We are usually of the understanding that infants are born and need to be fed and bathed for a few years, then have to be sent to school for development and voila, 18 years later they will turn into mature adults who take care of their own needs. We approach children like investments, hoping that they will grow with time, into two-fold of what we put into them. However, quite often we fail to see that children are more than just hopes, ambitions and dreams. Children are human, with their own set of emotions, thoughts and struggles. In this article, I will bring to you aspects that are vital for a child’s development but are often overlooked under the assumption of ‘bache chote hai, unhe nahi pata’ or, children are too small to understand.
The human brain is malleable, constantly changing and evolving based on the theory of repetitive use given by Dr. Bruce D. Perry. For example, a child goes to school and practices mathematical equations everyday. In an active brain, the brain’s neurons are constantly firing, connecting, and weaving themselves together to form new functional connections. These connections are strengthened with use and fade away with lack of use.
The experiences of childhood act as primary architects of the brain’s capabilities throughout the rest of life. These organizing childhood experiences can be consistent, nurturing, structured and enriched - resulting in flexible, responsible, empathic and intelligent contributors to society. Or, all too often, childhood experiences can be neglectful, chaotic, violent and abusive – resulting in impulsive, aggressive, remorseless, and intellectually-impoverished members of society.
We often resort to punishment or instilling fear into children to make them respectful and obedient. However, obedience isn’t a character trait that should be associated with humans in the first place. By making a child prone to obeying commands, we kill their sense of reasoning, and make them vulnerable to accepting maltreatment. For example, if a child is hit every time they make a mistake, their brain will condition into thinking of it as normal. With time, these children will grow into adults who accept abuse from their partners without fighting back at all.
Fear changes the way we perceive the world around us. In a state of calm, we use the higher, more complex parts of our brain to process and act on information. In a state of fear, we use the lower, more primitive parts of our brain. As the perceived threat level goes up, the less thoughtful and the more reactive our responses become. It has been seen that children who are talked to about their behavior with gentleness and understanding, often become more amiable than children who are screamed at, humiliated or hit.

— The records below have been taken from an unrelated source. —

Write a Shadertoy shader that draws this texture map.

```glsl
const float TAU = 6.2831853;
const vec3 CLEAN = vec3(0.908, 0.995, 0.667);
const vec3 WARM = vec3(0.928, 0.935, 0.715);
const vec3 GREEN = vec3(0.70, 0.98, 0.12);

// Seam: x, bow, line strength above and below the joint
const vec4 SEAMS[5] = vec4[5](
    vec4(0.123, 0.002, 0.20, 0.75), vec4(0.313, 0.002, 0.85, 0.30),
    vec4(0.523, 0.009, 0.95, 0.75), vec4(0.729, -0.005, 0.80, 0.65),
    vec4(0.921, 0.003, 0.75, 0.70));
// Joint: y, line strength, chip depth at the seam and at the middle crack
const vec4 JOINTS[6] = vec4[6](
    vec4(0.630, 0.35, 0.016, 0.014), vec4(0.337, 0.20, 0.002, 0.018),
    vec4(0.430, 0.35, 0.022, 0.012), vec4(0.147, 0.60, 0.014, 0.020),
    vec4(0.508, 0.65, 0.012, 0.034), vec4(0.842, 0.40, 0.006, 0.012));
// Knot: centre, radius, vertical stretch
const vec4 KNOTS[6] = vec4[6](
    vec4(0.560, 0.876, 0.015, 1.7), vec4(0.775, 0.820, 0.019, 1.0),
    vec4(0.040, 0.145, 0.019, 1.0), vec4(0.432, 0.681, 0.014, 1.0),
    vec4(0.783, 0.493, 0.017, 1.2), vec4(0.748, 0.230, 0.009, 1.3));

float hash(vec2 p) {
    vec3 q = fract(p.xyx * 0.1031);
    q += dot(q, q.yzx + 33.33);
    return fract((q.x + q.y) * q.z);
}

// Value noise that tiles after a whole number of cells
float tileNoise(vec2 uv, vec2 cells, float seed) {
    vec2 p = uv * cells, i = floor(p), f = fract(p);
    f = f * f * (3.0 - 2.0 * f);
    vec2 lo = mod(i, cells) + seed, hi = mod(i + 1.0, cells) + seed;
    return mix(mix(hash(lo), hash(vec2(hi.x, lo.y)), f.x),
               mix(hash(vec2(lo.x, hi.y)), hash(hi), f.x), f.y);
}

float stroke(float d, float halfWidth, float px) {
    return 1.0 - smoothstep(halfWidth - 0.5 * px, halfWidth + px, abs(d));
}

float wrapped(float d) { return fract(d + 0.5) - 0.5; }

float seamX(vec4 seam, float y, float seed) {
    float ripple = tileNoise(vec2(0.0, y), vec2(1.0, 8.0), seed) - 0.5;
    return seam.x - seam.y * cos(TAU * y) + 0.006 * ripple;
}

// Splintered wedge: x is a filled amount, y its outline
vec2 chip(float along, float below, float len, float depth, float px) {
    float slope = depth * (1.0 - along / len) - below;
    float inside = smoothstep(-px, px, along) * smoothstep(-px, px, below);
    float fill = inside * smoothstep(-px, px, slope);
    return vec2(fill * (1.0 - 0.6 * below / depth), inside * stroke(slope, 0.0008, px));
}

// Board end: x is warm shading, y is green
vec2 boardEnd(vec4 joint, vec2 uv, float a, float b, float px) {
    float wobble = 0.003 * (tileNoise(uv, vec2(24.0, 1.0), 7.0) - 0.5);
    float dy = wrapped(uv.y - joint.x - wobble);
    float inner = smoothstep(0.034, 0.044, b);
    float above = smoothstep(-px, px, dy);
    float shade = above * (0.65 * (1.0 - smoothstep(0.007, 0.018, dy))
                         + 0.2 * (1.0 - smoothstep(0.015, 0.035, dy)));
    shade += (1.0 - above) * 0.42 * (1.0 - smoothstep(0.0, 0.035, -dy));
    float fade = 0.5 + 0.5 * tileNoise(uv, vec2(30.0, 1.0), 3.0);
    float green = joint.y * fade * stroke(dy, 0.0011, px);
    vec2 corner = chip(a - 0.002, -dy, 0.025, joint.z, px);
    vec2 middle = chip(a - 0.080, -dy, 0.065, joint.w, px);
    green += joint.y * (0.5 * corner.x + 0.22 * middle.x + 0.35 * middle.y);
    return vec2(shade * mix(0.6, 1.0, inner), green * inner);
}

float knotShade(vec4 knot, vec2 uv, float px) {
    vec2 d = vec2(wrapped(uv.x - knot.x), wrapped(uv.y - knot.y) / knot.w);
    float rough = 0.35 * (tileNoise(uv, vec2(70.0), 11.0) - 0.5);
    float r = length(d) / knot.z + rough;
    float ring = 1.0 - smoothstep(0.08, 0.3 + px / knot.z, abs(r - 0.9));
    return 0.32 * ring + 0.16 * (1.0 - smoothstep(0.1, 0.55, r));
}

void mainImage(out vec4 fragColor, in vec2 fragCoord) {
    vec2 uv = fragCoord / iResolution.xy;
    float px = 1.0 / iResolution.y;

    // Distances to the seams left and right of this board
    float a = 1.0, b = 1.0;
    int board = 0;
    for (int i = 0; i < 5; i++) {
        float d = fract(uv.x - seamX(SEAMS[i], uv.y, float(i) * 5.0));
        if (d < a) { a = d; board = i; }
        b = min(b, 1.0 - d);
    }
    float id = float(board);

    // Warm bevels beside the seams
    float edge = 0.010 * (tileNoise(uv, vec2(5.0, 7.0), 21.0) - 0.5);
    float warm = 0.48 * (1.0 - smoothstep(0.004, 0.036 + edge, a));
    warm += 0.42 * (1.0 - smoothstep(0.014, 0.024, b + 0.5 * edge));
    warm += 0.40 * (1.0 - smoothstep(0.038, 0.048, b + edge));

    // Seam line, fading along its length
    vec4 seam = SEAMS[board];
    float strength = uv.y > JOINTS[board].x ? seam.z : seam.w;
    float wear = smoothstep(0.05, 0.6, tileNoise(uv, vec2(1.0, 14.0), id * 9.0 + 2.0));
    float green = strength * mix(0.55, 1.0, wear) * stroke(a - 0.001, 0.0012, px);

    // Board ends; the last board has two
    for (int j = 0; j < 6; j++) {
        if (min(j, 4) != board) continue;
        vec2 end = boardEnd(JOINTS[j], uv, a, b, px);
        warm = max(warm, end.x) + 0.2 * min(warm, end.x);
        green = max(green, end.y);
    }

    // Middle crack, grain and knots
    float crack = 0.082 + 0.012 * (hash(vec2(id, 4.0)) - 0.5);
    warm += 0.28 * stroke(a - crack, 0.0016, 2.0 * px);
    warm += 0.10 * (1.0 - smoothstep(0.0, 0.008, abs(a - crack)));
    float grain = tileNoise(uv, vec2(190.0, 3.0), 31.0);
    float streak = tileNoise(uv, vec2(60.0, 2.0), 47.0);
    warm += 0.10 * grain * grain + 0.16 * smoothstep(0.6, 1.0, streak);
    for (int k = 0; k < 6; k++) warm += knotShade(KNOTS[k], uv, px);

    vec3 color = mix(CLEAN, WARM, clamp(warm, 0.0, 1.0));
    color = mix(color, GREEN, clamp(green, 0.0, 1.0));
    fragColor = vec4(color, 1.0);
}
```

In childhood, a reaction to a fear inducing situation may be freeze, flight or fight. Meaning that the child either freezes in fear, flights from the situation in the form of dissociation or fights back. In a constant fear inducing environment, these reactions turn into behaviors and become a part of the child’s personality. The criminals we hear of, or the adults drowned in drugs and alcohol were once children who were subjected to fearful environments.
Every action of ours is actually a reaction, either from the present scenario, or due to learned past behaviors, thus it is increasingly important to create safe and fear-free environments for children. Every word and every action grows to have a greater impact on their lives.